■ Work instruction ■
The expected response is an exact repetition of every record, with images excluded.

■ Given data ■
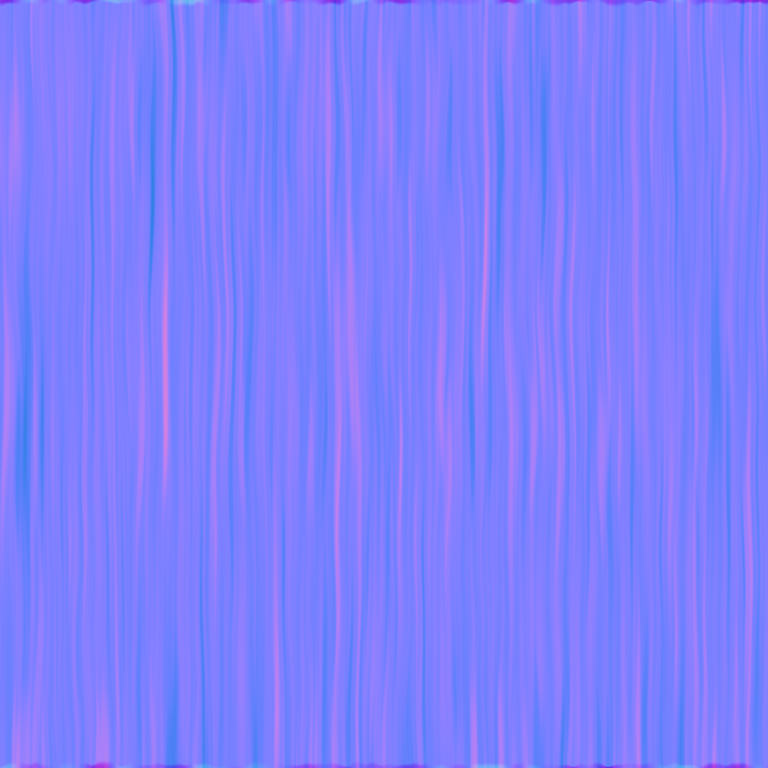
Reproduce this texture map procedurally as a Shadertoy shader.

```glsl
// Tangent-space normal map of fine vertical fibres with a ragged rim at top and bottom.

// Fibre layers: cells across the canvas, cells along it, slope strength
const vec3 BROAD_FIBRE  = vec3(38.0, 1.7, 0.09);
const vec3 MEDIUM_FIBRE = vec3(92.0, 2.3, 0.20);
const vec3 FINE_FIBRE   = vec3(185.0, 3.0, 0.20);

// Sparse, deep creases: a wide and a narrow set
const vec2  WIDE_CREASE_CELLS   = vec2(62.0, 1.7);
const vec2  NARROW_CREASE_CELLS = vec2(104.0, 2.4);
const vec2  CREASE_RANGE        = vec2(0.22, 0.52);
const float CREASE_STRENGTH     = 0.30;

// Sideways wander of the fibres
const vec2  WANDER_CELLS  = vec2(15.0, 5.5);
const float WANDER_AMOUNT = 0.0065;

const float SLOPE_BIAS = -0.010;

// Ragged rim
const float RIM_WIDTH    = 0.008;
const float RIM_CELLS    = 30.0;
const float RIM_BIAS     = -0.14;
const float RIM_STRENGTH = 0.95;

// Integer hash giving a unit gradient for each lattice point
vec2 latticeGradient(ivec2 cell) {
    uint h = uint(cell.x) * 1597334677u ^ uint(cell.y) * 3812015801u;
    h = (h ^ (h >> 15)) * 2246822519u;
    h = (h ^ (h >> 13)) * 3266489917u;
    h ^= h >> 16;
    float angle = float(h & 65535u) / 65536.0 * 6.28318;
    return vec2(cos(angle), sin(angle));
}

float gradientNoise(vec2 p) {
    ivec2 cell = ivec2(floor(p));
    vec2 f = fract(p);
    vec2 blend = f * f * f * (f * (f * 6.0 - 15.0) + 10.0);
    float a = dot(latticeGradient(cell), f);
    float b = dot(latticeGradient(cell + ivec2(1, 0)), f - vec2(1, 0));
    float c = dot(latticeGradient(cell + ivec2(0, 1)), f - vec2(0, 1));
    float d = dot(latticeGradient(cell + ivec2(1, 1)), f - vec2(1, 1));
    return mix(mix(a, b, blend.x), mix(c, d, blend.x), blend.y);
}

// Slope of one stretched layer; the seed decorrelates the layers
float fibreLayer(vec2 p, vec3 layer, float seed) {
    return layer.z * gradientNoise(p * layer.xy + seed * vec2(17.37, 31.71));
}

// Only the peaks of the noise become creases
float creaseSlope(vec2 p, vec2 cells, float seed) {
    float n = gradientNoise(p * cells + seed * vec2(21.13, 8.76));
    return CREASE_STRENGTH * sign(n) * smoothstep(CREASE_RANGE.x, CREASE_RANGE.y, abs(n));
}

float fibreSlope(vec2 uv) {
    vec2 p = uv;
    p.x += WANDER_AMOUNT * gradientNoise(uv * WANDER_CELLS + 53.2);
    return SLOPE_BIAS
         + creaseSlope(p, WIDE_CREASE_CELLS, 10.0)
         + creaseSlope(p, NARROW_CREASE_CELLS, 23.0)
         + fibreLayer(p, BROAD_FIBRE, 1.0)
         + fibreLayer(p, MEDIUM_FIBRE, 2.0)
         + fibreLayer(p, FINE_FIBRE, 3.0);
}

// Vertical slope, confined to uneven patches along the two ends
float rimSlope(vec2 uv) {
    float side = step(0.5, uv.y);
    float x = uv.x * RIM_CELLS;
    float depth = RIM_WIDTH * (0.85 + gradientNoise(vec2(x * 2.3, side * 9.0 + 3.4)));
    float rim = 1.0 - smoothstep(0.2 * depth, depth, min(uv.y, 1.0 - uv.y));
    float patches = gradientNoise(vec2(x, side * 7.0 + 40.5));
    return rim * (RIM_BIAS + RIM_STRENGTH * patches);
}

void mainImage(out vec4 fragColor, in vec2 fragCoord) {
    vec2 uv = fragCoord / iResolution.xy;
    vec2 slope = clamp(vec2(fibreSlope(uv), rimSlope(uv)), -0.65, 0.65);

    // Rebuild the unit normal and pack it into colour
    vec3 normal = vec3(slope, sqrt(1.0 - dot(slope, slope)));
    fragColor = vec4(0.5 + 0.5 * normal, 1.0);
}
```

■ The answer ■
Reproduce this texture map procedurally as a Shadertoy shader.

```glsl
// Tangent-space normal map of fine vertical fibres with a ragged rim at top and bottom.

// Fibre layers: cells across the canvas, cells along it, slope strength
const vec3 BROAD_FIBRE  = vec3(38.0, 1.7, 0.09);
const vec3 MEDIUM_FIBRE = vec3(92.0, 2.3, 0.20);
const vec3 FINE_FIBRE   = vec3(185.0, 3.0, 0.20);

// Sparse, deep creases: a wide and a narrow set
const vec2  WIDE_CREASE_CELLS   = vec2(62.0, 1.7);
const vec2  NARROW_CREASE_CELLS = vec2(104.0, 2.4);
const vec2  CREASE_RANGE        = vec2(0.22, 0.52);
const float CREASE_STRENGTH     = 0.30;

// Sideways wander of the fibres
const vec2  WANDER_CELLS  = vec2(15.0, 5.5);
const float WANDER_AMOUNT = 0.0065;

const float SLOPE_BIAS = -0.010;

// Ragged rim
const float RIM_WIDTH    = 0.008;
const float RIM_CELLS    = 30.0;
const float RIM_BIAS     = -0.14;
const float RIM_STRENGTH = 0.95;

// Integer hash giving a unit gradient for each lattice point
vec2 latticeGradient(ivec2 cell) {
    uint h = uint(cell.x) * 1597334677u ^ uint(cell.y) * 3812015801u;
    h = (h ^ (h >> 15)) * 2246822519u;
    h = (h ^ (h >> 13)) * 3266489917u;
    h ^= h >> 16;
    float angle = float(h & 65535u) / 65536.0 * 6.28318;
    return vec2(cos(angle), sin(angle));
}

float gradientNoise(vec2 p) {
    ivec2 cell = ivec2(floor(p));
    vec2 f = fract(p);
    vec2 blend = f * f * f * (f * (f * 6.0 - 15.0) + 10.0);
    float a = dot(latticeGradient(cell), f);
    float b = dot(latticeGradient(cell + ivec2(1, 0)), f - vec2(1, 0));
    float c = dot(latticeGradient(cell + ivec2(0, 1)), f - vec2(0, 1));
    float d = dot(latticeGradient(cell + ivec2(1, 1)), f - vec2(1, 1));
    return mix(mix(a, b, blend.x), mix(c, d, blend.x), blend.y);
}

// Slope of one stretched layer; the seed decorrelates the layers
float fibreLayer(vec2 p, vec3 layer, float seed) {
    return layer.z * gradientNoise(p * layer.xy + seed * vec2(17.37, 31.71));
}

// Only the peaks of the noise become creases
float creaseSlope(vec2 p, vec2 cells, float seed) {
    float n = gradientNoise(p * cells + seed * vec2(21.13, 8.76));
    return CREASE_STRENGTH * sign(n) * smoothstep(CREASE_RANGE.x, CREASE_RANGE.y, abs(n));
}

float fibreSlope(vec2 uv) {
    vec2 p = uv;
    p.x += WANDER_AMOUNT * gradientNoise(uv * WANDER_CELLS + 53.2);
    return SLOPE_BIAS
         + creaseSlope(p, WIDE_CREASE_CELLS, 10.0)
         + creaseSlope(p, NARROW_CREASE_CELLS, 23.0)
         + fibreLayer(p, BROAD_FIBRE, 1.0)
         + fibreLayer(p, MEDIUM_FIBRE, 2.0)
         + fibreLayer(p, FINE_FIBRE, 3.0);
}

// Vertical slope, confined to uneven patches along the two ends
float rimSlope(vec2 uv) {
    float side = step(0.5, uv.y);
    float x = uv.x * RIM_CELLS;
    float depth = RIM_WIDTH * (0.85 + gradientNoise(vec2(x * 2.3, side * 9.0 + 3.4)));
    float rim = 1.0 - smoothstep(0.2 * depth, depth, min(uv.y, 1.0 - uv.y));
    float patches = gradientNoise(vec2(x, side * 7.0 + 40.5));
    return rim * (RIM_BIAS + RIM_STRENGTH * patches);
}

void mainImage(out vec4 fragColor, in vec2 fragCoord) {
    vec2 uv = fragCoord / iResolution.xy;
    vec2 slope = clamp(vec2(fibreSlope(uv), rimSlope(uv)), -0.65, 0.65);

    // Rebuild the unit normal and pack it into colour
    vec3 normal = vec3(slope, sqrt(1.0 - dot(slope, slope)));
    fragColor = vec4(0.5 + 0.5 * normal, 1.0);
}
```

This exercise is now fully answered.